====== Records for this exercise ======

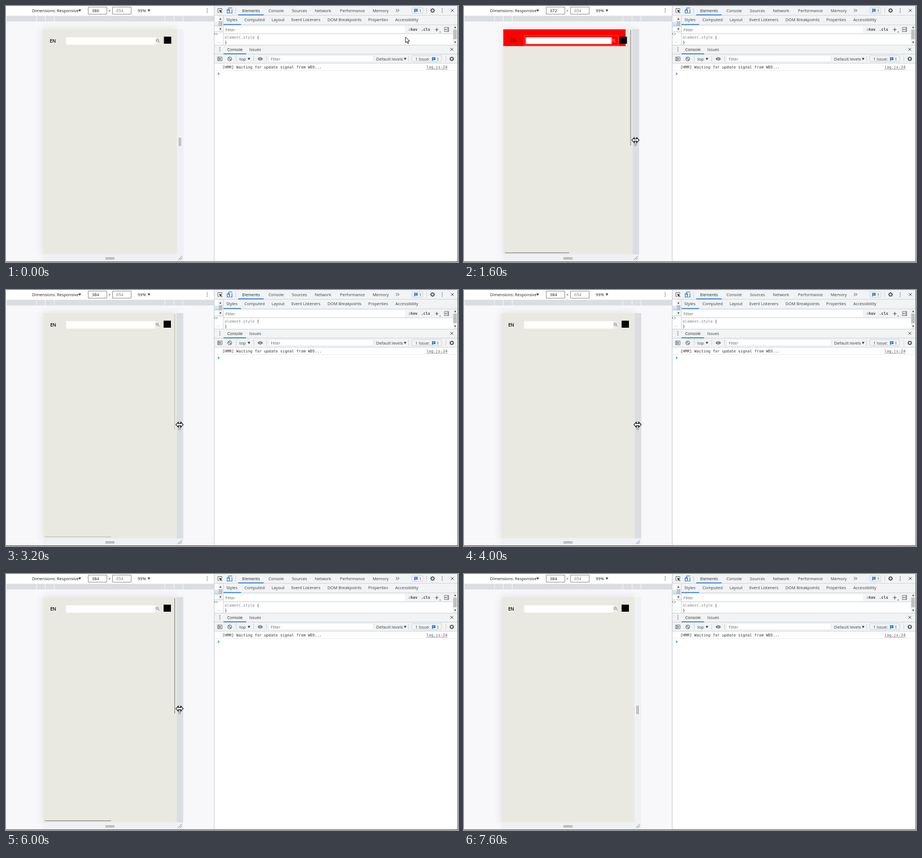
These frames come from a looping animation (800 by 455 pixels, 8 s). An HTML page with a canvas:

```html
<!DOCTYPE html>
<html lang="en">
<head>
<meta charset="utf-8">
<title>Responsive resize</title>
<style>
html, body { margin: 0; width: 100%; height: 100%; overflow: hidden; background: #fff; }
canvas { display: block; width: 800px; height: 455px; }
</style>
</head>
<body>
<canvas id="stage" width="800" height="455"></canvas>
<script>
const ctx = document.getElementById('stage').getContext('2d');
const LOOP = 8000, TICK = 200;
const SANS = '"Open Sans", "Noto Sans", sans-serif', MONO = '"DejaVu Sans Mono", monospace';
const INK = '#3c4043', BLUE = '#1a73e8', BAR = '#f1f3f4', LINE = '#cacdd1', PAGE = '#eae9e1';

// Each key is [time, value]; stepped keys hold until the next one.
const WIDTHS = [[0, 386], [1400, 380], [1600, 372], [2600, 380], [2800, 384],
  [4200, 382], [4400, 380], [4600, 378], [5600, 380], [5800, 384]];
const SCROLLBARS = [[0, 0], [1400, 1], [2200, .25], [2400, 0], [2600, 1], [3200, .4], [3400, 0],
  [4200, 1], [5000, .3], [5200, 0], [5600, 1], [6400, .3], [6600, 0]];
const POINTER = [[0, 707, 55], [200, 640, 90], [800, 325, 236]];
const LEAVING = [[6400, 335, 226], [6600, 387, 206], [7400, 437, 178]];

const held = (keys, t) => keys.filter(k => k[0] <= t).pop()[1];
function along(keys, t) {
  const i = Math.max(1, keys.findIndex(k => k[0] >= t));
  const a = keys[i - 1], b = keys[i], p = (t - a[0]) / (b[0] - a[0]);
  return [a[1] + (b[1] - a[1]) * p, a[2] + (b[2] - a[2]) * p];
}

function rect(x, y, w, h, color) {
  ctx.fillStyle = color;
  ctx.fillRect(x, y, w, h);
}
function box(x, y, w, h, stroke, fill, radius = 0) {
  ctx.beginPath();
  ctx.roundRect(x, y, w, h, radius);
  if (fill) { ctx.fillStyle = fill; ctx.fill(); }
  ctx.strokeStyle = stroke;
  ctx.lineWidth = .8;
  ctx.stroke();
}
function text(s, x, y, color = INK, size = 7.3, family = SANS, weight = 400) {
  ctx.font = `${weight} ${size}px ${family}`;
  ctx.fillStyle = color;
  ctx.fillText(s, x, y);
}
function path(d, x, y, stroke, fill, width = .9) {
  ctx.save();
  ctx.translate(x, y);
  const p = new Path2D(d);
  if (fill) { ctx.fillStyle = fill; ctx.fill(p); }
  if (stroke) { ctx.strokeStyle = stroke; ctx.lineWidth = width; ctx.stroke(p); }
  ctx.restore();
}
const line = (d, x, y, color = '#5f6368', width = .9) => path(d, x, y, color, null, width);
const triangle = (x, y, s = 2.3, up = 1) =>
  path(`M${-s} ${-s * .8 * up}H${s}L0 ${s * up}Z`, x, y, null, INK);
const close = (x, y) => line('M-2.5 -2.5L2.5 2.5M2.5 -2.5L-2.5 2.5', x, y, INK);
const dots = (x, y) => [-3, 0, 3].forEach(d => rect(x - .7, y + d - .7, 1.4, 1.4, '#5f6368'));
function gear(x, y) {
  for (let i = 0; i < 8; i++) {
    const a = i * Math.PI / 4, c = Math.cos(a), s = Math.sin(a);
    line(`M${2.5 * c} ${2.5 * s}L${4 * c} ${4 * s}`, x, y, INK, 1.4);
  }
  line('M2.5 0A2.5 2.5 0 1 1 -2.5 0A2.5 2.5 0 1 1 2.5 0', x, y, INK, 1.2);
}
function bubble(x, y) {
  path('M-3 -3H3V2H-1L-3 4Z', x, y, null, BLUE);
  line('M-1.7 -1.5H1.7M-1.7 .3H1', x, y, '#fff', .6);
}

function drawDevtools(t) {
  rect(368, 0, 432, 455, '#fff');
  rect(368, 0, 432, 16, BAR);
  rect(384, 17, 416, 16, BAR);
  rect(368, 69, 432, 33, BAR);
  [[368, 16], [384, 33], [384, 49], [368, 69], [368, 85], [368, 101.5]]
    .forEach(([x, y]) => rect(x, y, 800 - x, .8, LINE));
  rect(368, 114, 432, .8, '#ececec');
  rect(368, 0, .8, 455, '#bfc2c6');
  rect(384, 17, .8, 52, LINE);

  line('M1 -3.5H-3.5V3.5H-1.5M-3.5 -3.5M3.5 -1V-3.5H0', 378.5, 8);
  path('M-1 -1L4.5 1L2 2L4.5 4.5L3.5 5.2L1.5 3L.4 5Z', 378.5, 7.5, null, INK);
  line('M-2 1V-4.5H4.5M-4.5 -1.5H-.5V4.5H-4.5ZM1 4.5H4V-2', 396, 8, BLUE, 1.1);
  rect(406, 3, .8, 10, LINE);
  [['Elements', 418], ['Console', 464.5], ['Sources', 506], ['Network', 546.5],
    ['Performance', 591], ['Memory', 649]].forEach(([s, x], i) => text(s, x, 10.6, i ? INK : '#202124'));
  rect(411, 15, 45, 1.5, BLUE);
  line('M-2.5 -2.5L0 0L-2.5 2.5M.7 -2.5L3.2 0L.7 2.5', 692.5, 8, INK);
  box(718, 3, 20, 10, LINE, null, 2);
  bubble(725.5, 8);
  text('1', 731, 10.6);
  rect(744, 3, .8, 10, LINE);
  gear(755, 8);
  dots(772, 8);
  close(790, 8);

  [['Styles', 390], ['Computed', 422], ['Layout', 470], ['Event Listeners', 505],
    ['DOM Breakpoints', 569], ['Properties', 641], ['Accessibility', 689]].forEach(([s, x]) => text(s, x, 27.2));
  rect(385, 32.2, 31, 1.4, BLUE);

  rect(385, 34, 406, 15, BAR);
  rect(386, 36, 320, 12, '#fff');
  text('Filter', 388.5, 44.5, '#626569');
  text(':hov', 712, 44, INK, 6.8, MONO, 700);
  text('.cls', 734.5, 44, INK, 6.8, MONO, 700);
  line('M-3 0H3M0 -3V3', 762.5, 42, INK);
  path('M0 0H2V-2Z', 767, 47, null, INK);
  box(776, 38, 7.5, 7.5, '#5f6368');
  line('M2.5 -3.5V3.5M1 0H-2M-.5 -1.5L-2 0L-.5 1.5', 779.5, 41.8);
  text('element.style', 387, 57.5, '#808080', 6.8, MONO);
  text('{', 444, 57.5, '#222', 6.8, MONO);
  text('}', 387, 67.3, '#222', 6.8, MONO);
  rect(791, 34, 7.5, 35, '#f1f1f1');
  rect(791.5, 42, 6.5, 17, '#c1c1c1');
  triangle(795, 38, 1.7, -1);
  triangle(795, 64.5, 1.7);

  // Collapsed DOM tree beside the styles pane
  rect(369, 28, 7, 9, t >= 1400 ? '#d3e5fb' : '#eceef0');
  text('..', 370, 35, INK, 6, MONO);
  rect(376, 17, 7.5, 32, '#f1f1f1');
  rect(376.5, 27, 6.5, 9, '#c1c1c1');
  triangle(379.5, 23, 1.7, -1);
  triangle(379.5, 41, 1.7);
  rect(369, 45, 15, .8, LINE);
  line('M-1 -2L-2.5 0L-1 2M1 -2L2.5 0L1 2', 371.5, 49.5, INK, .8);
  text('...', 373.5, 65, '#5f6368', 6);

  dots(378.5, 77);
  text('Console', 391.5, 79.7, '#202124');
  text('Issues', 430.5, 79.7);
  rect(385, 84.3, 40, 1.5, BLUE);
  close(789, 77);
  line('M-3.8 -3.2H3.8V3.2H-3.8ZM-2 -3V3', 378.5, 94);
  path('M0 -2L2.4 0L0 2Z', 378.2, 94, null, INK);
  line('M3.3 0A3.3 3.3 0 1 1 -3.3 0A3.3 3.3 0 1 1 3.3 0M-2.3 -2.3L2.3 2.3', 396, 94, '#5f6368', 1.1);
  [407, 438, 461, 712, 778].forEach(x => rect(x, 88, .8, 11, LINE));
  text('top', 413, 96.6);
  triangle(430, 94);
  path('M-4.7 0Q0 -6 4.7 0Q0 6 -4.7 0Z', 450, 94, null, '#5f6368');
  line('M1.6 0A1.6 1.6 0 1 1 -1.6 0A1.6 1.6 0 1 1 1.6 0', 450, 94, '#fff', .8);
  box(465, 88, 185, 11, '#e4e6e8', '#fff');
  text('Filter', 468.5, 96.6, '#626569');
  text('Default levels', 655, 96.6, INK, 7.6);
  triangle(706.5, 94);
  box(718, 88, 53, 11, LINE, null, 2);
  text('1 Issue:', 724.5, 96.6);
  bubble(757, 94);
  text('1', 762.5, 96.6);
  gear(789, 94);

  text('[HMR] Waiting for update signal from WDS...', 383, 110.8, '#333', 6.8, MONO);
  text('log.js:24', 744, 110.8, '#555', 6.9, MONO);
  rect(744, 112, 37.5, .6, '#777');
  line('M-1 -2L1.3 0L-1 2', 376, 120.5, '#367cf1', 1.1);
}

function drawToolbar(width) {
  rect(0, 0, 368, 17, '#fff');
  text('Dimensions: Responsive', 46, 10.7, '#202124');
  triangle(130.5, 8);
  box(145.5, 2, 33, 12.5, '#777', '#fff');
  text(width, 152, 10.8, '#202124', 7.5);
  text('×', 181, 10.7);
  box(188.5, 2, 33, 12.5, '#777', '#fff');
  text('654', 195, 10.8, '#777', 7.5);
  text('99%', 233, 10.7, '#202124', 7.5);
  triangle(253, 8);
  dots(356, 8);
  rect(1, 17.5, 367, 10, '#dadde2');
  [54, 69.5, 85.5, 281, 297.5, 313].forEach(x => rect(x - .5, 17.5, 1, 10, '#f7f7f9'));
}

function drawPage(width, bars, hovered) {
  const half = width * .3077, left = 184 - half, right = 184 + half;
  const narrow = width < 383, shrink = 386 - width;

  ctx.save();
  ctx.shadowColor = 'rgba(60,60,80,.12)';
  ctx.shadowBlur = 14;
  rect(left, 41, right - left, 400.5, PAGE);
  ctx.restore();
  rect(right, 41, 11.5, 401, hovered ? '#dadde2' : '#f0f1f5');
  rect(left, 441.5, right - left + 11.5, 13, '#f0f1f5');
  [-1.2, 1.2].forEach(d => {
    rect(right + 5 + d - .4, 234, .9, 15, '#777');
    rect(176, 448.5 + d - .4, 16, .9, '#777');
  });
  line('M-3.5 3L3.5 -4M0 3L3.5 -.5', right + 5.5, 448.5, '#777', .9);

  const inputLeft = narrow ? left + 39.8 : 106.5;
  const inputRight = 265 - shrink * (narrow ? .27 : .5);
  const icon = 269 - shrink * .28;
  if (narrow) {
    rect(left, 41.5, 292 - (378 - width) - left, 29.7, '#f00');
    ctx.setLineDash([1, .6]);
    box(inputLeft - 2.5, 52.5, inputRight - inputLeft + 14.5, 17.5, '#ff9c9c');
    ctx.setLineDash([]);
  }
  rect(inputLeft, 55.5, inputRight - inputLeft, narrow ? 12 : 13, '#fff');
  if (!narrow) rect(inputRight, 55.5, 8, 13, '#efeee9');
  line('M1.2 -.8A2 2 0 1 1 -2.8 -.8A2 2 0 1 1 1.2 -.8M.7 .7L3.2 3.2', icon, 61.7,
    narrow ? '#f4a0a0' : '#777', 1);
  text('EN', left + 12.3, narrow ? 64 : 64.7, narrow ? '#300' : '#000', 8, SANS, 600);
  rect(279.5 - shrink * .29, 54.5, 13, 12.5, '#080404');

  if (bars) {
    ctx.globalAlpha = bars;
    rect(right - 4.2, 43, 1.2, 205, '#8b8983');
    rect(left + 3, 438, 186 - left - 3, 1.2, '#8b8983');
    ctx.globalAlpha = 1;
  }
  return right;
}

const drawArrow = (x, y) => path('M0 0V10.2L2.4 8L4.1 12L5.8 11.2L4.1 7.4H7.2Z', x, y, '#111', '#fff', .9);
const drawResizer = (x, y) =>
  path('M-6.5 0L-2.3 -4.5V-1.8H2.3V-4.5L6.5 0L2.3 4.5V1.8H-2.3V4.5Z', x, y, '#111', '#fff', 1.1);

function draw(t) {
  const width = held(WIDTHS, t);
  const hovered = t >= 1000 && t < 6400;
  rect(0, 0, 368, 455, '#f8f8fa');
  const right = drawPage(width, held(SCROLLBARS, t), hovered);
  drawToolbar(width);
  drawDevtools(t);
  rect(0, 454, 800, 1, '#55565a');
  rect(799, 0, 1, 455, '#77747a');
  if (hovered) drawResizer(right + 5, t < 1400 ? 237.5 : t < 2600 ? 238.3 : 239.3);
  else if (t < 1000) drawArrow(...along(POINTER, t));
  else if (t < 7600) drawArrow(...along(LEAVING, t));
}

function frame(now) {
  draw(Math.floor(now % LOOP / TICK) * TICK);
  requestAnimationFrame(frame);
}
requestAnimationFrame(frame);
</script>
</body>
</html>
```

======

● **Requirement**: "triangle" is the word to look for; copy every line of the data that has it.

● **Exercise response**:
const triangle = (x, y, s = 2.3, up = 1) =>
  triangle(795, 38, 1.7, -1);
  triangle(795, 64.5, 1.7);
  triangle(379.5, 23, 1.7, -1);
  triangle(379.5, 41, 1.7);
  triangle(430, 94);
  triangle(706.5, 94);
  triangle(130.5, 8);
  triangle(253, 8);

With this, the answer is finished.